Quick Recap: Last week, we presented our preliminary research of three different conditions - Parkinson’s, neurodegeneration, and eating disorders - and their relationship to music therapy. At the time, we were unsure about the best path to take, so we prompted suggestions from the class on which one would be potentially moonshot material.

Feedback: About half of the responses suggested that our project was moonshot material, while the other half urged us to think a little bigger. Many people said that they thought the topics were interesting and suggested that we narrow our research and specialize in one disease. Although many thought that the connection between music therapy and eating disorders was more interesting, others suggested focusing on dementia because there is more research and evidence out there for it.

Some feedback responses:

“I would suggest focusing on dementia, just because it is more researched and focused on the brain. It’s a large area of study right now and it would be amazing to see how this could evolve”
“I thought that anorexia and music was interesting, because anorexia is a mental disorder, and music can also affect people mentally rather than physically (at least that's my understanding...)”
“I would recommend that you focus on research on a more general topic, so perhaps neurodegeneration in general because at least it encompasses both PD and dementia.”

The Big Question:

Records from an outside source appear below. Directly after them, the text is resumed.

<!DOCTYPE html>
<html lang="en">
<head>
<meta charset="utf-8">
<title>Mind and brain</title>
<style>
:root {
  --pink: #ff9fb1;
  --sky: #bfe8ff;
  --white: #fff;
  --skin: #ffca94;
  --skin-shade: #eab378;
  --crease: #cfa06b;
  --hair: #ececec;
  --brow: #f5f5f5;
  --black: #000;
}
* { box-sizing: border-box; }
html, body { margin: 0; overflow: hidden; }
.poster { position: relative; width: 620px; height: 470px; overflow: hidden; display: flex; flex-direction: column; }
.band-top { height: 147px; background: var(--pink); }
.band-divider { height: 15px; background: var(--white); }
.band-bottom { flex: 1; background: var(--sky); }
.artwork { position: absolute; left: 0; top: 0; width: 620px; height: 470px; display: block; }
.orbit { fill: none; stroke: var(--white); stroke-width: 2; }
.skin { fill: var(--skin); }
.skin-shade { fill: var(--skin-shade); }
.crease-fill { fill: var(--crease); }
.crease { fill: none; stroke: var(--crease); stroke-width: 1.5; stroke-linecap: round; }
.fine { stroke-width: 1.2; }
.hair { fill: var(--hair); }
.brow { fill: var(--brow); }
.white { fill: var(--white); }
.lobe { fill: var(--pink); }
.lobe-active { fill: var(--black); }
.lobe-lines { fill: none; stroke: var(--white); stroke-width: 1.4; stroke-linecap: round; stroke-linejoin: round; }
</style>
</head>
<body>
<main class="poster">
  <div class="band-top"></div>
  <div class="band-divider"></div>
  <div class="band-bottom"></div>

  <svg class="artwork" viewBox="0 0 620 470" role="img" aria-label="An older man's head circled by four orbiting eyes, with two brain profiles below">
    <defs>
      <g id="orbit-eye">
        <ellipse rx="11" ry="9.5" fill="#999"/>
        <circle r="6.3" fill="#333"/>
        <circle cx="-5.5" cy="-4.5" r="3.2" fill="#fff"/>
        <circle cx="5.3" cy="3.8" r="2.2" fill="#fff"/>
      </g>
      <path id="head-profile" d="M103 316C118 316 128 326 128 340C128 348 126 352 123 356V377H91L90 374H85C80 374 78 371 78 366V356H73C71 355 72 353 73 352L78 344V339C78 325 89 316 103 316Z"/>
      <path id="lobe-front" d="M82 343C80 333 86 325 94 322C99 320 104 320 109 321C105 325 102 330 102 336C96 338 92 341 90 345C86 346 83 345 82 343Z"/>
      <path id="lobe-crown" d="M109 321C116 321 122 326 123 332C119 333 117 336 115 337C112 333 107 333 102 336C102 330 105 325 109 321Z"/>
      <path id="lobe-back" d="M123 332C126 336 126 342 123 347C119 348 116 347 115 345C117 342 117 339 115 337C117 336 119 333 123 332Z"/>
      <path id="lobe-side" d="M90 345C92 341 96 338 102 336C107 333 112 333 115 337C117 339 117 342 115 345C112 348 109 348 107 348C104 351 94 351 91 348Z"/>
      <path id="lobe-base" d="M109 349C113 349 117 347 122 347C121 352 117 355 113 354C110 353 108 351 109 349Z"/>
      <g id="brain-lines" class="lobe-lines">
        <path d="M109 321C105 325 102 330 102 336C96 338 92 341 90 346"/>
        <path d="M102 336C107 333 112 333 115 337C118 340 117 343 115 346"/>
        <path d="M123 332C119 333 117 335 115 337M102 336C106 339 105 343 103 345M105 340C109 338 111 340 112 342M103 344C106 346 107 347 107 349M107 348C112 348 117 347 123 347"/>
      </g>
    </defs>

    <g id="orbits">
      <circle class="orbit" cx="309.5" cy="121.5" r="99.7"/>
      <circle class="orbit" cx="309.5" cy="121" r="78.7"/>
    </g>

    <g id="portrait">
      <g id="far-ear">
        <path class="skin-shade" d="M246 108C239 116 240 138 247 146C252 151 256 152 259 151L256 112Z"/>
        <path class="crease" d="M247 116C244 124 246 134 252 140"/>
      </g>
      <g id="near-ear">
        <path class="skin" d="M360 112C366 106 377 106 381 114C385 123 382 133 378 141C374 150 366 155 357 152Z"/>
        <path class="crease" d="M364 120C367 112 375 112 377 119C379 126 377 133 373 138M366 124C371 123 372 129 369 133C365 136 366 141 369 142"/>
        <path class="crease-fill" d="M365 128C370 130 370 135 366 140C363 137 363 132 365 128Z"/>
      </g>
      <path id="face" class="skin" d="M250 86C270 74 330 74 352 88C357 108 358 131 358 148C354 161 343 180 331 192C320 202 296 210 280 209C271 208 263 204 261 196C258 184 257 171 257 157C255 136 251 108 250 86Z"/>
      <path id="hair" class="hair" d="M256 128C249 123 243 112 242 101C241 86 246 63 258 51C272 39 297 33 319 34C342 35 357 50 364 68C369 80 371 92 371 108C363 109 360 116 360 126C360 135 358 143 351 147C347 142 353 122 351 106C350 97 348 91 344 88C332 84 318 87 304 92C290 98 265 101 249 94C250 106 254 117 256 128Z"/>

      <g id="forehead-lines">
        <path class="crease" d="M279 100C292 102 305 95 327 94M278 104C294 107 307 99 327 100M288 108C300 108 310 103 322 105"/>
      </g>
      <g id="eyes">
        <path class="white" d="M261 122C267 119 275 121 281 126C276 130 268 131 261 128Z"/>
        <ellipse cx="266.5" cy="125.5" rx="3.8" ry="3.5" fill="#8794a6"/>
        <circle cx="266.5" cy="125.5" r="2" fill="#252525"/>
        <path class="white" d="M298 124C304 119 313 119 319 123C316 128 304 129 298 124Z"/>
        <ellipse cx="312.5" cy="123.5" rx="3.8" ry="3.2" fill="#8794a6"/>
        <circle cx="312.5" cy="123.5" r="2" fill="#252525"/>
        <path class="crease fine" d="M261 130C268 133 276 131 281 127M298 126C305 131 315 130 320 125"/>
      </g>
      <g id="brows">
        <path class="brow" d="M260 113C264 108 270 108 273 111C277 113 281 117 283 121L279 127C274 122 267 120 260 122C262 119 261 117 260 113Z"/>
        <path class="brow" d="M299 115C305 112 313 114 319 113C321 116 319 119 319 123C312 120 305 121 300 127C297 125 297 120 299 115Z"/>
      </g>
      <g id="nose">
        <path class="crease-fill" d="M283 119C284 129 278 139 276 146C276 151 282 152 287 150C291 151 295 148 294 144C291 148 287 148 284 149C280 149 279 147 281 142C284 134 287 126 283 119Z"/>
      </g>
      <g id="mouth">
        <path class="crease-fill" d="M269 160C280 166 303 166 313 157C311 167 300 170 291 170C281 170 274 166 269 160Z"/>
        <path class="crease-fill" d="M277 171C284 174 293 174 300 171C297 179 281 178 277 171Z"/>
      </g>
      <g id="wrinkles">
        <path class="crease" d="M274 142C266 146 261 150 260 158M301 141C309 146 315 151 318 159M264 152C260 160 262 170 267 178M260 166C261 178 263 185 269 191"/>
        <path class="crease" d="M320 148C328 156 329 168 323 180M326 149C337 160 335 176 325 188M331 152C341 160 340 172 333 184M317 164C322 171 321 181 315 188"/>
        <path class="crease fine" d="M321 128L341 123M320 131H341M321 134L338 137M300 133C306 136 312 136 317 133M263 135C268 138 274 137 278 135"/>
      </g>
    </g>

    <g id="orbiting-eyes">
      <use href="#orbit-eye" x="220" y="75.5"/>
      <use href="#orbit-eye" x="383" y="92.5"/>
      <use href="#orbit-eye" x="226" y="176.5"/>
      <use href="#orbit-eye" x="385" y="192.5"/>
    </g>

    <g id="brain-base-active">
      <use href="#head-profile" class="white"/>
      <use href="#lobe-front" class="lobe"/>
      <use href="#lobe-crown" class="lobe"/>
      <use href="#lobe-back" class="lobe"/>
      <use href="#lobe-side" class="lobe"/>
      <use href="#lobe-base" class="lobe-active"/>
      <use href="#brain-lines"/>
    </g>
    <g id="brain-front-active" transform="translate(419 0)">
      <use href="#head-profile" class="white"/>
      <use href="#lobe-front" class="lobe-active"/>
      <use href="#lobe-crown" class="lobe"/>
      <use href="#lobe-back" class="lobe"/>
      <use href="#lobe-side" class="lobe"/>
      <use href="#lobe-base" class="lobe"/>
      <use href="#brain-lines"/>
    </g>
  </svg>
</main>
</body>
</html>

How can we use music to improve language/speech ability and general condition of patients with diseases that impair language?

Though we originally hoped to target biological channels responsible for hormonal secretion, we are now considering shifting our research to cognition and memory, given the lack of scientific research in music’s influence on specific proteins.

Failed Ideas

  1. App for Parkinson’s patients
    - Concerns were raised in the feedback comments on whether Parkinson’s patients will physically be able to utilize the app without additional assistance when their movement was severely impared.
  2. An attempt to encompass multiple disorders
    - Given that scientific research is fairly limited in regards to music therapy and protein channels, focusing on one disease does not provide a proper foundation for this moonshot project. Therefore, future research will be directed at identifying similarities between various diseases to widen the scope of our research and project.
  3. Develop algorithms to personalize playlists for patients with depression
    - Studies show that listening to sad music actually helps sad people feel better.  This is because when people are sad, they often feel misunderstood and listening to happy music would further contribute to a feeling of detachment. Listening to music one likes also releases dopamine. However, it was hard to find a connection between depression and language.
  4. Develop algorithms to personalize playlists to improve exercise regime
    - Music has been proven to override feelings of fatigue and helps us push through pain. A 2012 study showed that cyclists that listened to music required 7% less oxygen to do the same work as those who cycled in silence. Music can even help us use our energy more efficiently. Again, while we saw a connection between music and exercise, we struggled to relate this to language.
  5. Music as a treatment/prevention for eating disorders and weight maintaining program
    - Understanding that hormones such as leptin, ghrelin, Cortisol, Neuropeptide Y, Estrogen, Insulin, Glucagon like peptide-1, Cholecystokinin, Peptide YY, etc. are related in adjusting appetite and weight, we tried to connect the associated brain area with music to come up with a novel solution that can technically target a larger audience who wish to stay fit. However, we realized that there is a lack of research on how language itself could assist such process as to wavelengths, melodies affecting our neural signals. We saw little connection between language and plasticity in this arena.
  6. Limit of personalization
    - For any of the previously mentioned solutions, we tried to implement a customized solution such as personalized sound system, music, lyrics for the target disease. Yet, we came to realize that we lack enough data to support such creation.

Two Best Ideas

  1. Develop algorithms that personalize songs for patients with dementia to alleviate symptoms
  • Music is known to help dementia patients return to reality and reminisce on their history and personalizing such playlists will help keep patients lucid. For example, we can take a small dataset of a few songs that we observe to elicit a positive “awakening” in the patient and then curate the playlist to include similar songs. These songs could be from the same time era, genre, artist, etc. This will provide a dynamic and diverse playlist for patients to enjoy. We can also encourage them to sing along and and/or physically engage with the music in some way. While listening to music activates certain parts of the brain, producing music engages both sides of the brain, leading to increased functional connectivity.

2. Enroll students with autism spectrum disorder (ASM) in music education at an early age

  • Autism is a developmental disability, which is known to appear typically within the first three years of life and affects one’s ability to communicate.
  • Songs or instruments can be used to support cognitive ability, build self-awareness, and encourage interaction with others. Learning to organize auditory information can assist them in memorizing other facts and tasks.
  • Compared to their peers, students with autism are known to possess better abilities in “pitch processing, labeling of emotions in music, and musical preference.” Understanding that people with autism have a hard time interpreting others’ emotions and thoughts, it is usually harder for them to communicate their own feelings and thoughts back. However, with the research suggesting how students with autism have superior ability in processing pitch, this trait may be employed in assisting their bilateral/multilateral communication.